Buzz coming from power amp - not through speakers

Hi, first post here. I just picked up a Harmon Kardon PA5800 off ebay. It sounds great, no issues there. However, the amp itself makes an intermittent hum/buzzing noise (ie, the sound comes out of the amp unit, not through the speakers). It fades in, peaks, then fades back out with a period of about 5-7 seconds. Sometimes it's not noticeable at all, but occasionally it's loud enough to hear even with a moderate volume level through the speakers.

Anyone have ideas? DC noise on the AC line? Basic service needed, ie new filter caps? (I'm a tube guitar amp guy, not even sure this type of amp has filter caps).
Under chassis remove the screws from power transformer, treat them with tack and screw them back tight. Also would not hurt to reconnect/re-mount power transistors wit new tack to te heat sinks. Finally it's always good to inspect cold solder joints and apply fresh solder throughout PCB.
What do you mean by tack? Considering that the noise has a very distinct pulse to it, I'd expect there's a more fundamental underlying cause, and that just dampening the vibration would be going after it directly.
If it has a toroidal transformer, they have been known to buzz. You can try to reorient the transformer and change the mounting tension or possibly replace the rubber damping between the coil and the mounting washers with better materials from Herbies Audio Lab. Some of this can also be tried for the mounting of c-core transformers.
Yep, it's toroidal. I'll open it up and see what I can do. It was bugging the heck out of me last night, very clearly audible from across the room.
If it's loud enough to hear over moderate volume music, I'm guessing it's not the typical transformer "buzz". The periodic nature of it concerns me. Of course, trying the typical fixes for that problem described by others can't hurt. Not sure I'd go so far as resoldering all of the joints until you figure out if there is a bigger problem.
The PA5800 is not an amp I would put too much work into. When I owned one,there was a distinct drop in overall volume level anytime I switched from two-channel playback to multi-channel. I replaced it with an Onkyo AVR, which was a surprisingly better performer.
I picked it up on ebay for $135, so I don't have much invested in it. I wouldn't be able to hear it over music, but it was audible while watching TV due to the pauses and breaks in the audio. I'll probably just live with it for a while and upgrade to something a bit nicer a few months down the line.
If you are using it with a TV, then you very possibly have a ground loop problem related to your cable or satellite box.
I use the L & R audio outputs from my satellite box to feed my receiver and not the outputs from the TV. I just mute the TV speakers.
Yep, I that's what I was doing. RCA outs from the directv box to a Marantz AV7005 and into the H/K, with the TV speakers set to zero. I would be running everything HDMI through the Marantz but I don't have cables long enough yet. I'm going to be rearranging the whole room over the next couple weeks, so it's possible that a new outlet and/or different location in the room could clear it up.
I may be interferece getting on your power lines . The transformer in that amp is apparently more susceptible to it than other amps. Check for any flourescent lights or dimmers being used that use the same circuit. It could be getting worse each time your refrigerator or heating unit kicks on too. Try to isolate the amp circuit from the digital and tv circuits.
I had a very high end integrated that had a similar "periodic" noise and the solution ultimately was teh manufacturer redesigned the transformer. In this case, it is not an option so the "preventive" measures are to attempt to minimize the noise to a tolerable level.
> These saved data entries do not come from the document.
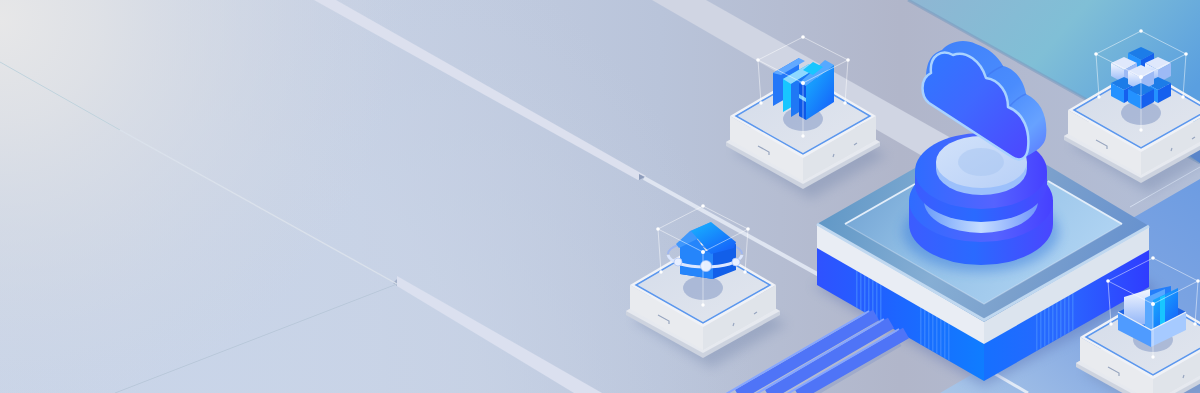
<!DOCTYPE html>
<html lang="en">
<head>
<meta charset="utf-8">
<title>Cloud platform banner</title>
<style>
:root{--mist:#c5cfe2;--white:#f0f2f7;--cyan:#18c6ff;--edge:#5b97ee}
html,body{margin:0;height:100%;overflow:hidden;background:var(--mist)}
.banner{display:block;width:1200px;height:393px}
.wire{fill:none;stroke:#fff;stroke-width:.8;opacity:.6}
.dots{fill:#fff}
.seam{fill:none;stroke:#e9eef8;stroke-width:1.2}
</style>
</head>
<body>
<svg class="banner" viewBox="0 0 1200 393" role="img" aria-label="Isometric cloud platform surrounded by four service tiles">
<defs>
<linearGradient id="floor"><stop offset="0" stop-color="#cbd6e9"/><stop offset=".3" stop-color="#c6d0e3"/><stop offset=".55" stop-color="#b9c4da"/><stop offset=".75" stop-color="#b1b6ca"/><stop offset="1" stop-color="#b3bfd8"/></linearGradient>
<radialGradient id="glow" gradientUnits="userSpaceOnUse" cx="0" cy="20" r="400"><stop offset="0" stop-color="#e7e7e8"/><stop offset=".25" stop-color="#e0e2e6" stop-opacity=".9"/><stop offset="1" stop-color="#d0d6e2" stop-opacity="0"/></radialGradient>
<radialGradient id="floorLow" gradientUnits="userSpaceOnUse" cx="200" cy="430" r="560"><stop offset="0" stop-color="#c9d5e9" stop-opacity=".9"/><stop offset=".5" stop-color="#c9d4e7" stop-opacity=".7"/><stop offset="1" stop-color="#c4cfe3" stop-opacity="0"/></radialGradient>
<linearGradient id="teal" x1="0" y1="0" x2="1" y2=".5"><stop offset="0" stop-color="#8fb6d3"/><stop offset=".5" stop-color="#80bfd6"/><stop offset="1" stop-color="#5a9fe0"/></linearGradient>
<linearGradient id="pool" x1="1" y1="0" x2="0" y2="1"><stop offset="0" stop-color="#6d9ce2"/><stop offset=".55" stop-color="#84a8e2"/><stop offset="1" stop-color="#a9c6e8"/></linearGradient>
<linearGradient id="deckRim" x1="0" y1=".4" x2="1" y2=".6"><stop offset="0" stop-color="#5f97c6"/><stop offset=".4" stop-color="#86aed4"/><stop offset=".65" stop-color="#7ba0cc"/><stop offset="1" stop-color="#6691cf"/></linearGradient>
<linearGradient id="deck" x1="0" y1=".2" x2="1" y2=".7"><stop offset="0" stop-color="#6d9fd0"/><stop offset=".4" stop-color="#93c0e6"/><stop offset="1" stop-color="#b3d6f4"/></linearGradient>
<linearGradient id="wallLeft"><stop offset="0" stop-color="#2f52ff"/><stop offset=".4" stop-color="#1f62ff"/><stop offset="1" stop-color="#0f7dff"/></linearGradient>
<linearGradient id="wallRight"><stop offset="0" stop-color="#1670ff"/><stop offset=".5" stop-color="#2a66ff"/><stop offset="1" stop-color="#2f3cff"/></linearGradient>
<linearGradient id="discTop"><stop offset="0" stop-color="#2f6cff"/><stop offset=".6" stop-color="#5563ff"/><stop offset="1" stop-color="#4640ff"/></linearGradient>
<linearGradient id="discSide"><stop offset="0" stop-color="#3c5cff"/><stop offset=".45" stop-color="#2a6aff"/><stop offset="1" stop-color="#4a46ff"/></linearGradient>
<linearGradient id="paleSide"><stop offset="0" stop-color="#6a9cfa"/><stop offset=".5" stop-color="#c4dcff"/><stop offset="1" stop-color="#7096fb"/></linearGradient>
<linearGradient id="paleTop" x1="0" y1="0" x2="1" y2="1"><stop offset="0" stop-color="#d2e2fa"/><stop offset="1" stop-color="#b8d0f7"/></linearGradient>
<linearGradient id="cloudFace" x1="0" y1="0" x2="1" y2=".8"><stop offset="0" stop-color="#2f78ff"/><stop offset=".5" stop-color="#3f68ff"/><stop offset="1" stop-color="#4a4cff"/></linearGradient>
<linearGradient id="cloudSide" x1="0" y1="0" x2="1" y2="1"><stop offset="0" stop-color="#3f80fa"/><stop offset=".55" stop-color="#4a8cfd"/><stop offset=".8" stop-color="#67a2ff"/><stop offset="1" stop-color="#5874ff"/></linearGradient>
<linearGradient id="brightBlue" x1="0" y1="0" x2=".8" y2="1"><stop offset="0" stop-color="#17b6ff"/><stop offset="1" stop-color="#1660fa"/></linearGradient>
<linearGradient id="frost" x1="0" y1="0" x2="0" y2="1"><stop offset="0" stop-color="#f4f7ff"/><stop offset="1" stop-color="#8fb4f8"/></linearGradient>
<linearGradient id="tileTop" x1="0" y1="0" x2="1" y2="1"><stop offset="0" stop-color="#d4dcea"/><stop offset="1" stop-color="#e2e6ee"/></linearGradient>
<pattern id="fins" width="4" height="60" patternUnits="userSpaceOnUse"><rect width="1.5" height="60" fill="#4d94ff" opacity=".55"/></pattern>
<filter id="soft" x="-30%" y="-30%" width="160%" height="160%"><feGaussianBlur stdDeviation="6"/></filter>

<g id="tile">
<path d="M-70 36L0 -2L84 40L8 84Z" fill="#7486ab" opacity=".4" filter="url(#soft)"/>
<path d="M-77 27L0 -16L77 27V31L0 74L-77 31Z" fill="#cdd3df"/>
<path d="M-77 27L0 -16L77 27L0 69Z" fill="#e6e9ef"/>
<path d="M-73 1L0 43V66L-73 25Z" fill="#e9ebef"/>
<path d="M73 1L0 43V66L73 25Z" fill="#e0e4ea"/>
<path d="M0 -42L73 1L0 43L-73 1Z" fill="var(--white)"/>
<path d="M0 -38L67 1L0 39L-67 1Z" fill="url(#tileTop)" stroke="var(--edge)" stroke-width="1.5"/>
<path d="M-45 31L-34 37V40M30 42L31 39M51 30L54 28" fill="none" stroke="#98a6c0" stroke-width="1.2"/>
<ellipse cy="4" rx="20" ry="12" fill="#8699c6" opacity=".55"/>
<g class="dots"><circle cx="-42" cy="-12" r="1.7"/><circle cx="42" cy="-12" r="1.7"/><circle cy="21" r="1.7"/></g>
</g>
<g id="cage">
<path class="wire" d="M0 -78L45 -55L0 -32L-45 -55ZM-45 -55L-42 -12M45 -55L42 -12M0 -32V20"/>
<g class="dots"><circle cy="-78" r="1.8"/><circle cx="-45" cy="-55" r="1.8"/><circle cx="45" cy="-55" r="1.8"/><circle cy="-32" r="2"/></g>
</g>
<g id="blueCube">
<path d="M0 -8L13 -2L0 5L-13 -2Z" fill="#1c7ce8"/>
<path d="M-13 -2L0 5V18L-13 11Z" fill="#2492ff"/>
<path d="M13 -2L0 5V18L13 11Z" fill="#1560ee"/>
</g>
<g id="frostCube">
<path d="M0 -8L13 -2L0 5L-13 -2Z" fill="#dfe8fc"/>
<path d="M-13 -2L0 5V18L-13 11Z" fill="url(#frost)"/>
<path d="M13 -2L0 5V18L13 11Z" fill="#9dbaf5"/>
</g>
</defs>

<g id="background">
<rect width="1200" height="393" fill="url(#floor)"/>
<rect width="1200" height="393" fill="url(#floorLow)"/>
<rect width="600" height="393" fill="url(#glow)"/>
<path d="M908 0H1200V163Z" fill="url(#teal)"/>
<path d="M908 0L1200 163" stroke="#7d9cc0" stroke-width="3" opacity=".6"/>
<path d="M1200 179V393H940L1062 322V259Z" fill="url(#pool)"/>
<path d="M1186 153L1200 145V163Z" fill="#4b85dc"/>
<path d="M1130 207L1200 167" stroke="#dbe5f5" stroke-width="1" opacity=".8"/>
</g>

<g id="floor-lines">
<path d="M314 0H336L646 176L638 180Z" fill="#dce0ee"/>
<path d="M639 174L645 177L639 180Z" fill="#8d9cbb"/>
<path d="M652 0H706L990 160L950 172Z" fill="#d0d5e3"/>
<path d="M397 276L602 393H574L397 286Z" fill="#dbe0ef"/>
<path d="M393 283L397 279V286Z" fill="#a3b0c9"/>
<path d="M644 178L830 281" stroke="#dfe5f1" stroke-width="4"/>
<path d="M985 368L1028 393" stroke="#e2ebf7" stroke-width="3"/>
<path d="M0 62L120 130" stroke="#c0d3dd"/>
<path d="M120 130L397 284" stroke="#dbe2ec" stroke-width="1.3"/>
<path d="M397 284L115 393" stroke="#b9c8da"/>
</g>

<g id="platform">
<path d="M812 285L984 386L1160 290L1130 270Z" fill="#566cae" opacity=".4" filter="url(#soft)"/>
<path d="M817 246L984 341V381L817 285Z" fill="url(#wallLeft)"/>
<path d="M855 268L884 285V323L855 307ZM920 305L950 322V361L920 344Z" fill="url(#fins)"/>
<path d="M1149 248L984 341V381L1149 287Z" fill="url(#wallRight)"/>
<path d="M1034 313L1075 290V329L1034 352Z" fill="url(#fins)"/>
<path d="M817 224L984 320V344L817 248Z" fill="#e9edf4"/>
<path d="M1149 226L984 320V344L1149 250Z" fill="#dce4ee"/>
<path d="M985 128L1149 226L984 322L817 224Z" fill="url(#deckRim)"/>
<path d="M817 224L984 320L1149 226" fill="none" stroke="#c0d8f0" stroke-width="3"/>
<path d="M985 145L1122 224L984 304L845 224Z" fill="url(#deck)"/>
<path d="M845 224L915 184M1048 181L1122 224" fill="none" stroke="#e3eefa" stroke-width="2"/>
<path d="M845 224L984 304L1122 224" class="seam" opacity=".35"/>
</g>

<g id="cables" fill="none">
<path d="M898 340L802 396" stroke="#7c8fc4" stroke-width="14" opacity=".35"/>
<path d="M876 315L738 395M891 323L768 395M906 333L798 395" stroke="#4f74f7" stroke-width="12"/>
<path d="M869 311L726 394M884 319L756 394M899 329L787 394" stroke="#86a6ff" stroke-width="2"/>
</g>

<g id="pedestal">
<ellipse cx="981" cy="232" rx="78" ry="40" fill="#2f74dc" opacity=".45" filter="url(#soft)"/>
<path d="M909 200V224A72 41 0 0 0 1053 224V200Z" fill="url(#discSide)"/>
<ellipse cx="981" cy="201" rx="72" ry="41" fill="url(#discTop)"/>
<path d="M924 188V201A57 32 0 0 0 1038 201V188Z" fill="url(#paleSide)"/>
<path d="M915 171V184A66 38 0 0 0 1047 184V171Z" fill="url(#discSide)"/>
<ellipse cx="981" cy="171" rx="66" ry="38" fill="url(#discTop)"/>
<path d="M936 162V169A45.5 26 0 0 0 1027 169V162Z" fill="#9cc0fb"/>
<ellipse cx="981.5" cy="162" rx="45.5" ry="26" fill="url(#paleTop)"/>
<ellipse cx="981" cy="162" rx="23" ry="14" fill="#a8c6f2" opacity=".5"/>
</g>

<g id="cloud">
<path d="M926 76C927 58 934 53 942 50C949 42 963 38 976 44C988 48 998 56 1003 66C1014 68 1024 80 1026 94C1041 101 1048 117 1046 136C1045 146 1037 151 1020 160L940 100Z" fill="url(#cloudSide)"/>
<path d="M1008 108C1014 101 1020 96 1026 94M986 77C992 71 998 68 1003 66" fill="none" stroke="#3c70ee" stroke-width="1.5" opacity=".5"/>
<path d="M929 103C921 97 919 79 931 73C929 55 942 49 953 55C966 50 981 61 986 78C1000 80 1008 93 1008 107C1024 113 1030 131 1028 148C1027 159 1020 162 1012 157Z" fill="url(#cloudFace)" stroke="#a9d2ff" stroke-width="2.5" stroke-linejoin="round"/>
</g>

<g id="library-tile" transform="translate(803 115)">
<use href="#tile"/>
<path d="M-30 -42L-4 -57V-24L-30 -9Z" fill="#2477f8"/>
<path d="M-30 -42L-4 -57L2 -54L-22 -40Z" fill="#62a9ff"/>
<path d="M-20 -36L6 -51V-18L-20 -3Z" fill="var(--cyan)"/>
<path d="M-20 -36L6 -51L14 -47L-12 -31Z" fill="#8ed8ff"/>
<path d="M-12 -31L14 -47V-14L-12 2Z" fill="#1f78f5"/>
<path d="M-4 -32L22 -55L31 -50L3 -29Z" fill="#55a9ff"/>
<path d="M-4 -32L3 -29V5L-4 1Z" fill="#0d58e8"/>
<path d="M3 -29L31 -50V-13L3 5Z" fill="url(#brightBlue)"/>
<path d="M-4 -21L3 -17V-13L-4 -17Z" fill="#7cd1ff"/>
<path d="M10 -53L20 -48L10 -40L0 -45Z" fill="var(--cyan)"/>
<use href="#cage"/>
</g>

<g id="blocks-tile" transform="translate(1141 109)">
<use href="#tile"/>
<use href="#blueCube" y="-54"/>
<use href="#frostCube" x="-17" y="-44"/><use href="#frostCube" x="17" y="-44"/>
<use href="#blueCube" x="-17" y="-24"/><use href="#blueCube" x="17" y="-24"/>
<use href="#frostCube" y="-36"/>
<use href="#blueCube" y="-18"/>
<use href="#cage"/>
</g>

<g id="house-tile" transform="translate(703 284)">
<use href="#tile"/>
<path d="M-35 -30A37 13 0 0 1 39 -30" fill="none" stroke="#9fb6ef" stroke-width="2"/>
<path d="M-23 -37L3 -33L33 -40V-14L10 -5L-23 -10Z" fill="#125fe9"/>
<path d="M-23 -39L-10 -50L3 -33L10 -32V-5L-23 -10Z" fill="#2585fb"/>
<path d="M-27 -40L-13 -53L8 -62L-4 -46L-24 -36Z" fill="#3f97fc"/>
<path d="M-12 -53L8 -62L33 -42L31 -36L8 -30Z" fill="url(#brightBlue)"/>
<path d="M-35 -29C-31 -13 35 -13 39 -29" fill="none" stroke="#dce7ff" stroke-width="3"/>
<g fill="#e8efff" stroke="#a9c2f7" stroke-width=".7"><circle cx="3" cy="-18" r="5.5"/><circle cx="-25" cy="-22" r="4"/><circle cx="33" cy="-22" r="4"/></g>
<use href="#cage"/>
</g>

<g id="files-tile" transform="translate(1153 336)">
<use href="#tile"/>
<path d="M-35 -24L0 -41L33 -24L-1 -6Z" fill="#1d62e4"/>
<path d="M-10 -44L18 -50V-15L-10 -6Z" fill="#247efa"/>
<path d="M-29 -39L-3 -47V-12L-29 -10Z" fill="url(#frost)"/>
<path d="M-8 -38L12 -47V-12L-8 -4Z" fill="#59a8ff"/>
<path d="M0 -36L25 -48V-14L0 -3Z" fill="url(#brightBlue)"/>
<path d="M7 -39L12 -41V-8L7 -6Z" fill="var(--cyan)"/>
<path d="M-35 -24L-2 -6V11L-35 -6Z" fill="#4f9bff"/>
<path d="M-2 -6L33 -24V-6L-2 11Z" fill="#a6caff"/>
<path d="M-35 -24L-2 -6L33 -24" class="seam"/>
<use href="#cage"/>
</g>
</svg>
</body>
</html>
A power conditioner may help but my experience is it doesn't. I had some success with a PS Audio humbuster but not always. The humbuster is good at stopping DC noise but not much else and usually it is not "just DC noise" you are getting.

The gentleman who recommended "tack" I believe was referring to "Blu-tac" which is an expensive version of mortite (also available at places like HD or Lowes, much cheaper and just as effective). Basically you would use it to damp the transformer to tame the vibrations. With a toroidal transformer it is usually the internal windings that are vibrating so the noise will not stop but the damping may at least reduce the "volume".
All transformers buzz and the changes you are hearing may be related to power line harmonics. HTH is correct about the windings vibrating not the core. If you own a smartphone, download a microphone app that records and displays the audible frequency; a number of them exist for very little $$. I'm guessing if it's 60 HZ it's mains related, if it's 120HZ or higher it may be power supply noise on the secondary winding of the transformer. In either case, it's likely not out of the ordinary.
Hi, I don't know if you solved your issue but a while back I went through some similar problems with my Classe CT-2300 and to a lessor extent an Acurus A200 used for surround channels.
Some phone time with Classe tech support and through some experimenting, it was decided that my Plasma television was introducing DC into the AC line.
I have since plugged the television into a different circuit altogether, and my complete audio system is on two circuits on the same power leg.
My amplifiers are quiet and my system sounds great.